*Material supplied:*
━━━━━━━━━━━━━━━━━━━━

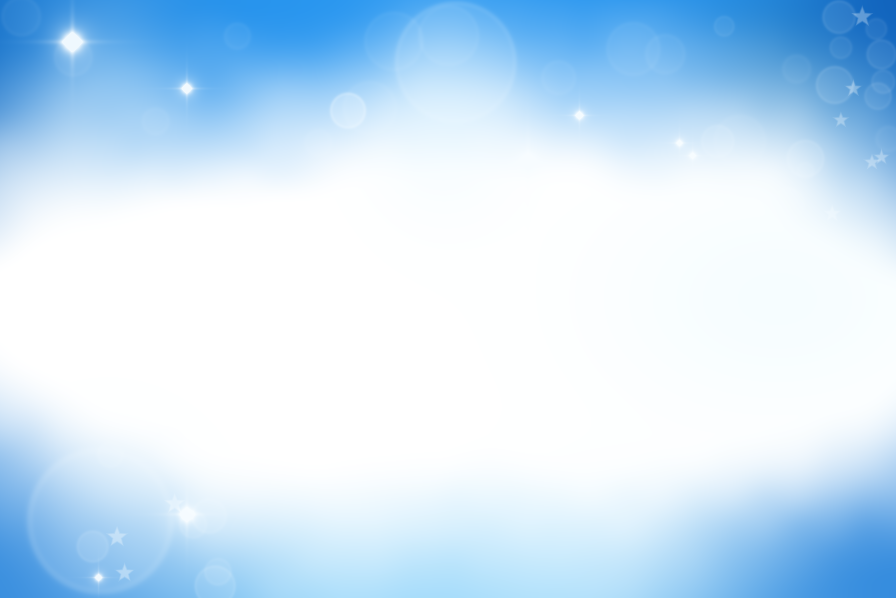
Reproduce this background procedurally as a Shadertoy shader.

```glsl
float hash(vec2 p) {
    return fract(sin(dot(p, vec2(127.1, 311.7))) * 43758.5453);
}

float noise(vec2 p) {
    vec2 i = floor(p), f = fract(p);
    f = f * f * (3.0 - 2.0 * f);
    return mix(mix(hash(i), hash(i + vec2(1, 0)), f.x),
               mix(hash(i + vec2(0, 1)), hash(i + 1.0), f.x), f.y);
}

float clouds(vec2 p) {
    return 0.6 * noise(p) + 0.3 * noise(p * 2.1 + 7.0) + 0.1 * noise(p * 4.3 + 3.0);
}

float glow(vec2 p, vec2 radius) {
    p /= radius;
    return exp(-dot(p, p));
}

// Translucent disc with a brighter rim
float bubble(vec2 p, float radius, float blur) {
    float d = length(p) - radius;
    float disc = 1.0 - smoothstep(-blur, blur, d);
    return disc * 0.6 + 0.4 * exp(-d * d / (blur * blur));
}

// Round core, halo and four thin rays
float sparkle(vec2 p, float size) {
    p /= size;
    float rays = exp(-abs(p.x) * 0.8 - p.y * p.y * 40.0)
               + exp(-abs(p.y) * 0.8 - p.x * p.x * 40.0);
    return 1.3 * exp(-dot(p, p) * 3.0) + 0.35 * exp(-dot(p, p) * 0.6) + 0.4 * rays;
}

float fivePointStar(vec2 p, float size) {
    float angle = abs(mod(atan(p.x, p.y) + 0.62832, 1.25664) - 0.62832);
    vec2 folded = length(p) * vec2(cos(angle), sin(angle));
    float d = dot(folded - vec2(size, 0.0), vec2(0.384, 0.923));
    return 1.0 - smoothstep(-0.002, 0.002, d);
}

void mainImage(out vec4 fragColor, in vec2 fragCoord) {
    vec2 p = fragCoord / iResolution.y;
    float u = fragCoord.x / iResolution.x;
    float side = abs(2.0 * u - 1.0);
    float side3 = side * side * side;
    float wobble = 0.12 * (clouds(p * 4.0) - 0.5);

    // Blue along the upper edge, deeper in the corners
    vec3 topBlue = mix(vec3(0.16, 0.59, 0.94), vec3(0.10, 0.46, 0.80), side3);
    topBlue = mix(topBlue, vec3(0.17, 0.52, 0.77), 0.7 * glow(p - vec2(1.34, 0.86), vec2(0.17, 0.15)));
    topBlue = mix(topBlue, vec3(0.05, 0.36, 0.72), 0.7 * glow(p - vec2(1.5, 1.0), vec2(0.15)));
    float topAmount = smoothstep(mix(0.68, 0.52, side3), mix(1.03, 0.93, side3), p.y + wobble);

    // Paler blue along the lower edge
    vec3 lowBlue = mix(vec3(0.62, 0.85, 0.98), vec3(0.21, 0.55, 0.87), smoothstep(0.2, 1.0, side));
    float lowAmount = 1.0 - smoothstep(mix(-0.08, 0.0, side3), mix(0.25, 0.42, side3), p.y + wobble);

    vec3 col = mix(vec3(1.0), topBlue, topAmount);
    col = mix(col, lowBlue, lowAmount);
    col = mix(col, vec3(0.93, 0.985, 1.0), 0.5 * glow(p - vec2(1.3, 0.5), vec2(0.3, 0.2)));

    // Soft light columns and haze
    float haze = 0.45 * glow(p - vec2(0.74, 0.82), vec2(0.12, 0.16))
               + 0.35 * glow(p - vec2(0.17, 0.86), vec2(0.12, 0.14))
               + 0.30 * glow(p - vec2(1.0, 0.06), vec2(0.2, 0.14))
               + 0.25 * glow(p - vec2(0.18, 0.13), vec2(0.15));
    col = mix(col, vec3(0.90, 0.97, 1.0), haze);

    // Large bubbles
    float light = 0.20 * bubble(p - vec2(0.762, 0.896), 0.100, 0.005)
                + 0.24 * bubble(p - vec2(0.168, 0.129), 0.120, 0.007)
                + 0.45 * bubble(p - vec2(0.582, 0.815), 0.029, 0.003);

    // Small bubbles, stars and glints gathered in two opposite corners
    for (int i = 0; i < 34; i++) {
        float id = float(i);
        vec2 rnd = vec2(hash(vec2(id, 1.3)), hash(vec2(id, 5.7)));
        float pick = hash(vec2(id, 9.1));
        vec2 center = i % 3 == 0 ? vec2(0.02, 0.02) + rnd * vec2(0.36, 0.28)
                                 : vec2(1.12, 0.64) + rnd * vec2(0.37, 0.34);
        vec2 q = p - center;
        if (i % 4 == 1) light += 0.35 * fivePointStar(q, 0.010 + 0.009 * pick);
        else if (i % 11 == 0) light += 0.8 * sparkle(q, 0.010);
        else light += (0.08 + 0.12 * pick) * bubble(q, 0.012 + 0.022 * pick, 0.003);
    }

    // Faint bubbles drifting across the upper band
    for (int i = 0; i < 14; i++) {
        float id = float(i);
        vec2 center = vec2((id + hash(vec2(id, 2.9))) * 0.107, 0.76 + 0.22 * hash(vec2(id, 8.3)));
        float radius = 0.02 + 0.03 * hash(vec2(id, 4.1));
        light += 0.08 * bubble(p - center, radius, 0.004);
    }

    // Bright cross-shaped sparkles
    light += sparkle(p - vec2(0.121, 0.930), 0.027);
    light += sparkle(p - vec2(0.3125, 0.852), 0.014);
    light += sparkle(p - vec2(0.883, 0.729), 0.024);
    light += sparkle(p - vec2(0.3125, 0.140), 0.020);
    light += sparkle(p - vec2(0.969, 0.807), 0.011);

    col = mix(col, vec3(0.97, 0.99, 1.0), clamp(light, 0.0, 1.0) * 0.95);
    fragColor = vec4(col, 1.0);
}
```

━━━━━━━━━━━━━━━━━━━━

*Exercise prompt:*
Search the records for the word "radius". Copy every line that has it.

*Task solution:*
float glow(vec2 p, vec2 radius) {
    p /= radius;
float bubble(vec2 p, float radius, float blur) {
    float d = length(p) - radius;
        float radius = 0.02 + 0.03 * hash(vec2(id, 4.1));
        light += 0.08 * bubble(p - center, radius, 0.004);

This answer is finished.